RECORDS FOR PROCESSING:
□ □ □ □ □ □ □
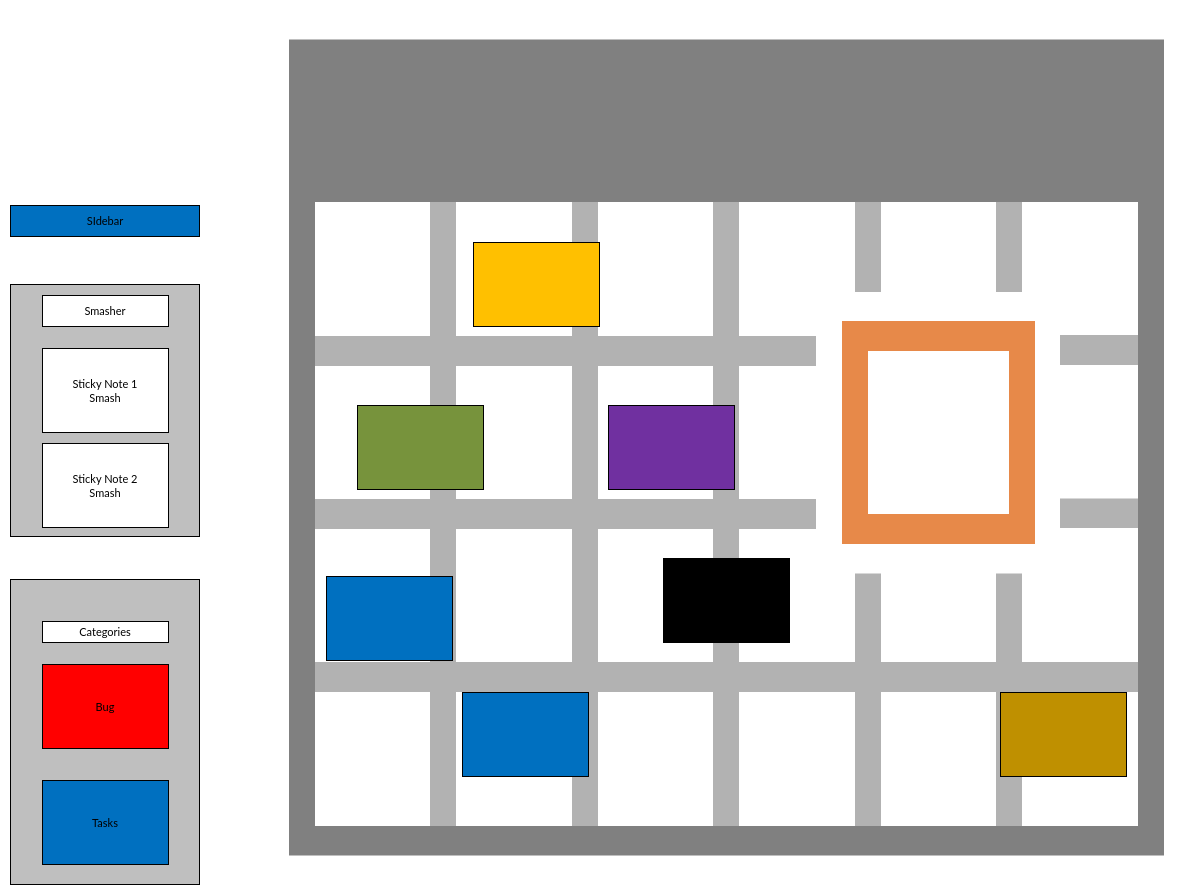
<!DOCTYPE html>
<html lang="en">
<head>
<meta charset="utf-8">
<title>Sticky note board</title>
<style>
:root {
  --ink: #000;
  --paper: #fff;
  --panel: #bfbfbf;
  --frame: #808080;
  --grid: #b2b2b2;
  --focus: #e78949;
  --blue: #0070c0;
  --red: #f00;
  --yellow: #ffc000;
  --green: #77933c;
  --purple: #7030a0;
  --ochre: #bf9000;
}
* { box-sizing: border-box; margin: 0; }
html, body { width: 1200px; height: 895px; overflow: hidden; background: var(--paper); }
body { position: relative; color: var(--ink); font: 11px/14px Lato, Carlito, sans-serif; text-align: center; }
h1, h2, p { font: inherit; }
.sidebar { width: 200px; padding: 205px 0 0 10px; display: flex; flex-direction: column; }
.sidebar-title, .panel, .label, .note { border: 1px solid var(--ink); }
.sidebar-title, .label, .note { display: flex; align-items: center; justify-content: center; }
.sidebar-title { height: 32px; margin-bottom: 47px; background: var(--blue); }
.panel { display: flex; flex-direction: column; align-items: center; background: var(--panel); }
.smasher { height: 253px; padding-top: 10px; margin-bottom: 42px; }
.smasher .label { height: 32px; margin-bottom: 21px; }
.smasher .note + .note { margin-top: 10px; }
.categories { height: 306px; padding-top: 41px; }
.categories .label { height: 22px; margin-bottom: 21px; }
.categories .note + .note { margin-top: 31px; }
.label { width: 127px; background: var(--paper); }
.note { width: 127px; height: 85px; background: var(--paper); }
.note.blue { background: var(--blue); }
.note.red { background: var(--red); }
.note.yellow { background: var(--yellow); }
.note.green { background: var(--green); }
.note.purple { background: var(--purple); }
.note.black { background: var(--ink); }
.note.ochre { background: var(--ochre); }
.board { position: absolute; left: 289px; top: 39px; width: 875px; height: 817px; }
.board-grid { position: absolute; inset: 0; display: block; }
.frame { fill: var(--frame); }
.surface { fill: var(--paper); }
.lines { fill: var(--grid); }
.focus { fill: none; stroke: var(--focus); }
.board .note { position: absolute; }
</style>
</head>
<body>
<aside class="sidebar">
  <h1 class="sidebar-title">SIdebar</h1>
  <section class="panel smasher">
    <h2 class="label">Smasher</h2>
    <p class="note">Sticky Note 1<br>Smash</p>
    <p class="note">Sticky Note 2<br>Smash</p>
  </section>
  <section class="panel categories">
    <h2 class="label">Categories</h2>
    <p class="note red">Bug</p>
    <p class="note blue">Tasks</p>
  </section>
</aside>

<main class="board">
  <svg class="board-grid" width="875" height="817" viewBox="289 39 875 817" aria-hidden="true">
    <rect class="frame" x="289" y="39.5" width="875" height="816"/>
    <rect class="surface" x="315" y="202" width="823" height="624"/>
    <g class="lines">
      <rect x="430" y="202" width="26" height="624"/>
      <rect x="572" y="202" width="26" height="624"/>
      <rect x="713" y="202" width="26" height="624"/>
      <rect x="855" y="202" width="26" height="90"/>
      <rect x="855" y="573.5" width="26" height="252.5"/>
      <rect x="996" y="202" width="26" height="90"/>
      <rect x="996" y="573.5" width="26" height="252.5"/>
      <rect x="315" y="336" width="501" height="30"/>
      <rect x="315" y="499" width="501" height="30"/>
      <rect x="315" y="662" width="823" height="30"/>
      <rect x="1060" y="335" width="78" height="30"/>
      <rect x="1060" y="498.5" width="78" height="29.5"/>
    </g>
    <g class="focus">
      <path stroke-width="30" d="M842 336H1035M842 529H1035"/>
      <path stroke-width="26" d="M855 321V544M1022 321V544"/>
    </g>
  </svg>
  <div class="note yellow" style="left:184px;top:203px"></div>
  <div class="note green" style="left:68px;top:366px"></div>
  <div class="note purple" style="left:319px;top:366px"></div>
  <div class="note blue" style="left:37px;top:537px"></div>
  <div class="note black" style="left:374px;top:519px"></div>
  <div class="note blue" style="left:173px;top:653px"></div>
  <div class="note ochre" style="left:711px;top:653px"></div>
</main>
</body>
</html>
□ □ □ □ □ □ □
WHAT YOU HAVE TO DO: Copy out each line of the data above, exactly, if it lies between the line holding "32px; margin-bottom: 47px;" and the line holding "22px; margin-bottom: 21px;", inclusive; copy no other line.

TASK SOLUTION:
.sidebar-title { height: 32px; margin-bottom: 47px; background: var(--blue); }
.panel { display: flex; flex-direction: column; align-items: center; background: var(--panel); }
.smasher { height: 253px; padding-top: 10px; margin-bottom: 42px; }
.smasher .label { height: 32px; margin-bottom: 21px; }
.smasher .note + .note { margin-top: 10px; }
.categories { height: 306px; padding-top: 41px; }
.categories .label { height: 22px; margin-bottom: 21px; }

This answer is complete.